The backlog of UK immigration papers that need to be dealt with is equal to the population of Newcastle upon Tyne, according to recent warnings.
MPs from the Commons Home Affairs Select Committee, chaired by Keith Vaz, quipped that the UK Border Agency (UKBA) appears to have "acquired its own Bermuda Triangle", referencing the number of cases that the agency is unable to account for.
Indeed, more than 275,000 cases are still on its books, including missing foreign criminals, illegal immigrants and failed asylum seekers. It is thought that this backlog will take years to work through.
Mr Vaz added: "It's easy to get in, but near impossible to keep track of anyone, let alone get them out."
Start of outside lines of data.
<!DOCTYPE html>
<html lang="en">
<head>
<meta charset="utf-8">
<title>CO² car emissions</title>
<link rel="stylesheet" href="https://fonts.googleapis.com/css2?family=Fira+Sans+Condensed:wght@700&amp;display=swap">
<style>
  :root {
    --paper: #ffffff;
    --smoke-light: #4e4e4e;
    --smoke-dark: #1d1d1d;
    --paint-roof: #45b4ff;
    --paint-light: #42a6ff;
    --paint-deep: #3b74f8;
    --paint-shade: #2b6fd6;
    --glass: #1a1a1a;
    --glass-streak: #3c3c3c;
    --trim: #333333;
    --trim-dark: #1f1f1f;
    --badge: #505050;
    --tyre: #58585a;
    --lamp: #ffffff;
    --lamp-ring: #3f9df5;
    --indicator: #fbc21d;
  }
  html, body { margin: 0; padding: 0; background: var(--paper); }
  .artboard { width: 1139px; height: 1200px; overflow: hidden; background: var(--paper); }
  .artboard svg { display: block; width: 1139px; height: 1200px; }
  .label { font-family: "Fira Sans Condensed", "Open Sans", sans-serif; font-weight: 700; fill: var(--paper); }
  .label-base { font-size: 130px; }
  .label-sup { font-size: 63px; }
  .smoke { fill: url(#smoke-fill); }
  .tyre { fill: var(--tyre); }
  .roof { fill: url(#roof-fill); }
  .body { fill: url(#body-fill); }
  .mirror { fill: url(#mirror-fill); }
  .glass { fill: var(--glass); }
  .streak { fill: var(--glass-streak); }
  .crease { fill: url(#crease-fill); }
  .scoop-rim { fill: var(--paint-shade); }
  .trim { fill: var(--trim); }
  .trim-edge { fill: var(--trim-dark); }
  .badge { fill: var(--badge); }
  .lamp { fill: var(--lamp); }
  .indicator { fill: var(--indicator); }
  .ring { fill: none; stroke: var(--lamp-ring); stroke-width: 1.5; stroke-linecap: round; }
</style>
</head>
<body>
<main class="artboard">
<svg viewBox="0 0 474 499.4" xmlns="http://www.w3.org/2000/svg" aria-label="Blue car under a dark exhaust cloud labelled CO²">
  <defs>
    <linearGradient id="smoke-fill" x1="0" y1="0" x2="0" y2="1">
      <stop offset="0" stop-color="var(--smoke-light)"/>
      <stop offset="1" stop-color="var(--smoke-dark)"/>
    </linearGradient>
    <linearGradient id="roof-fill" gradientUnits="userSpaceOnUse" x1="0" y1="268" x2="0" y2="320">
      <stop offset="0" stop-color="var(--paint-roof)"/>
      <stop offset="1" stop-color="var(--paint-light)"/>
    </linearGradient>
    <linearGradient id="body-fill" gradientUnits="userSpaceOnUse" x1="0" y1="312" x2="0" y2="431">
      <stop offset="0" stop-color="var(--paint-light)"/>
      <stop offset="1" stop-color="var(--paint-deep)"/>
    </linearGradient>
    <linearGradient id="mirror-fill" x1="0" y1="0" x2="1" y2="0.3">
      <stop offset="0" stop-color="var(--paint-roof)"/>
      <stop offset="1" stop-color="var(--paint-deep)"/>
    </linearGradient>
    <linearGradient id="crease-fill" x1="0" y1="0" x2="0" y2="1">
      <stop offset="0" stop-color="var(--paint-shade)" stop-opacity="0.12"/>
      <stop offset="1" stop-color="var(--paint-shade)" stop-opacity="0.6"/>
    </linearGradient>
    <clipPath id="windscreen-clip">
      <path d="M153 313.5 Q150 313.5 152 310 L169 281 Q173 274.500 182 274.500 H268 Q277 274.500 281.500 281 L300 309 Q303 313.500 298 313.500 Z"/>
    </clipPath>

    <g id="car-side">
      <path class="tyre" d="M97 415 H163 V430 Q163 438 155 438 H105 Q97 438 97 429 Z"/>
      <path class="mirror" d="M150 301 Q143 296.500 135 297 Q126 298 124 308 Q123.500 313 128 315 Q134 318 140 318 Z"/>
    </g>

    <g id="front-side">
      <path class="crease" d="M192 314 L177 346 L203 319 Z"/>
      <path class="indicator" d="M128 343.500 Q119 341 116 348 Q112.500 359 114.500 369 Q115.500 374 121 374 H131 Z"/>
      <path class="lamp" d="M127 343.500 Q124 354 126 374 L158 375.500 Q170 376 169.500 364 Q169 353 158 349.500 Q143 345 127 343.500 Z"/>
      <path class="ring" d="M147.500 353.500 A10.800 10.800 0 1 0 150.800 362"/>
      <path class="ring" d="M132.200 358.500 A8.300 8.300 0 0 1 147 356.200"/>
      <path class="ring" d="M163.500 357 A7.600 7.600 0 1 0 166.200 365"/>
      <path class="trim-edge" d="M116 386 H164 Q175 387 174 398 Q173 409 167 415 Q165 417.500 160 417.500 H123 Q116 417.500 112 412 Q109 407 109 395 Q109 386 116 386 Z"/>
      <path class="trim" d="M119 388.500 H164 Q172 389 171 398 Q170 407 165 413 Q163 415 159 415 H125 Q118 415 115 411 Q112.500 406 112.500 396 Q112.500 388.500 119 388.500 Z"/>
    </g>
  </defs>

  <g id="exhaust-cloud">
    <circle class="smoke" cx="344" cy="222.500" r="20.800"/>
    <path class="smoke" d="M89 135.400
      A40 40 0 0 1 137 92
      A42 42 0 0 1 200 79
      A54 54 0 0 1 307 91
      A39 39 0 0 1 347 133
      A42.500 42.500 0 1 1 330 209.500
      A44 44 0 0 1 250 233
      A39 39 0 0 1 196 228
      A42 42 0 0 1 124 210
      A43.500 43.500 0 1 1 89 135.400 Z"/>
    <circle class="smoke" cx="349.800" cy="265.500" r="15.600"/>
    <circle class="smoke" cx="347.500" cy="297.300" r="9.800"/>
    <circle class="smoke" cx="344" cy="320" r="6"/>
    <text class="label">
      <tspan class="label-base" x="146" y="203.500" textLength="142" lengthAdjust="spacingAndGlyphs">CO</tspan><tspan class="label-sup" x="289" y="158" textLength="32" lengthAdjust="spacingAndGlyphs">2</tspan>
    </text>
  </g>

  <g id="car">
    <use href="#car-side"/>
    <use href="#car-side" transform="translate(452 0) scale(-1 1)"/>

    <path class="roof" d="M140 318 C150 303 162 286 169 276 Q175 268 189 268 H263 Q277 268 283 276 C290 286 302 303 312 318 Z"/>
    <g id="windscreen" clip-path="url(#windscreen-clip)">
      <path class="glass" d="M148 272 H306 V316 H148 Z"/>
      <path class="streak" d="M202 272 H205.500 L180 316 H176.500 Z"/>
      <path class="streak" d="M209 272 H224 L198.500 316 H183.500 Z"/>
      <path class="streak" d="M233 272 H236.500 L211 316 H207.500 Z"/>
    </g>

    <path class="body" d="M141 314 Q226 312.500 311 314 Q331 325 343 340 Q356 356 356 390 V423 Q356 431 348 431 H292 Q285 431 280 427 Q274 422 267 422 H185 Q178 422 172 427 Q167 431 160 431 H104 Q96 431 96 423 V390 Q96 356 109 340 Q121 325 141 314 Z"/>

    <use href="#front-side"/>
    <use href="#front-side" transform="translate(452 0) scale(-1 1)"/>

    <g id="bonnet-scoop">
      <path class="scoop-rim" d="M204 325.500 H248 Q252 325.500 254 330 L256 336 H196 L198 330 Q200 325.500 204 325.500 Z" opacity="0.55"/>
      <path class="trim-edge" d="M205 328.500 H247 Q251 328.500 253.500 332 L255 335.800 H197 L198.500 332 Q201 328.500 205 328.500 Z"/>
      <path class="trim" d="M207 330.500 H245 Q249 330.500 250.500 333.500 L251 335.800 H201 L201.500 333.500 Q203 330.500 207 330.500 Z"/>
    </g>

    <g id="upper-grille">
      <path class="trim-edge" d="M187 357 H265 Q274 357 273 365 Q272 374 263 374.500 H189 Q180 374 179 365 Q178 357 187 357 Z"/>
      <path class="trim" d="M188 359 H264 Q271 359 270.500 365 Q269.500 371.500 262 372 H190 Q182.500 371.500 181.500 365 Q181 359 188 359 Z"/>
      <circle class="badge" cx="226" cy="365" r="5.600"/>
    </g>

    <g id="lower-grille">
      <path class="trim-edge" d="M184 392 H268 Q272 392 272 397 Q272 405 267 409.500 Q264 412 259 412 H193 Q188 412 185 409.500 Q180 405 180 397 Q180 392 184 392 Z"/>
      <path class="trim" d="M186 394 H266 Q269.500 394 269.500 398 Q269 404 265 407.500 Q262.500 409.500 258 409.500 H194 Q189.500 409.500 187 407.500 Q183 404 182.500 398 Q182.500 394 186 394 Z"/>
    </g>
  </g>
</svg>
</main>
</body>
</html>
The report marks the first time that this committee has collated all of the UKBA cases awaiting resolution. It also assessed recent changes to the UK immigration laws, particularly those regarding UK visas for students.
According to the committee, the government's plans to cut the number of student visas by a quarter would not be beneficial to the country as a whole. Instead, it called for students to be excluded from the net migration figures in order to support the international study market, which is worth around £7.9 billion. It urged to government to find another area to focus on in order to lower net migration figures to the tens of thousands promised by the prime minister.
The research focused on the UKBA's work between December of last year and March of this year.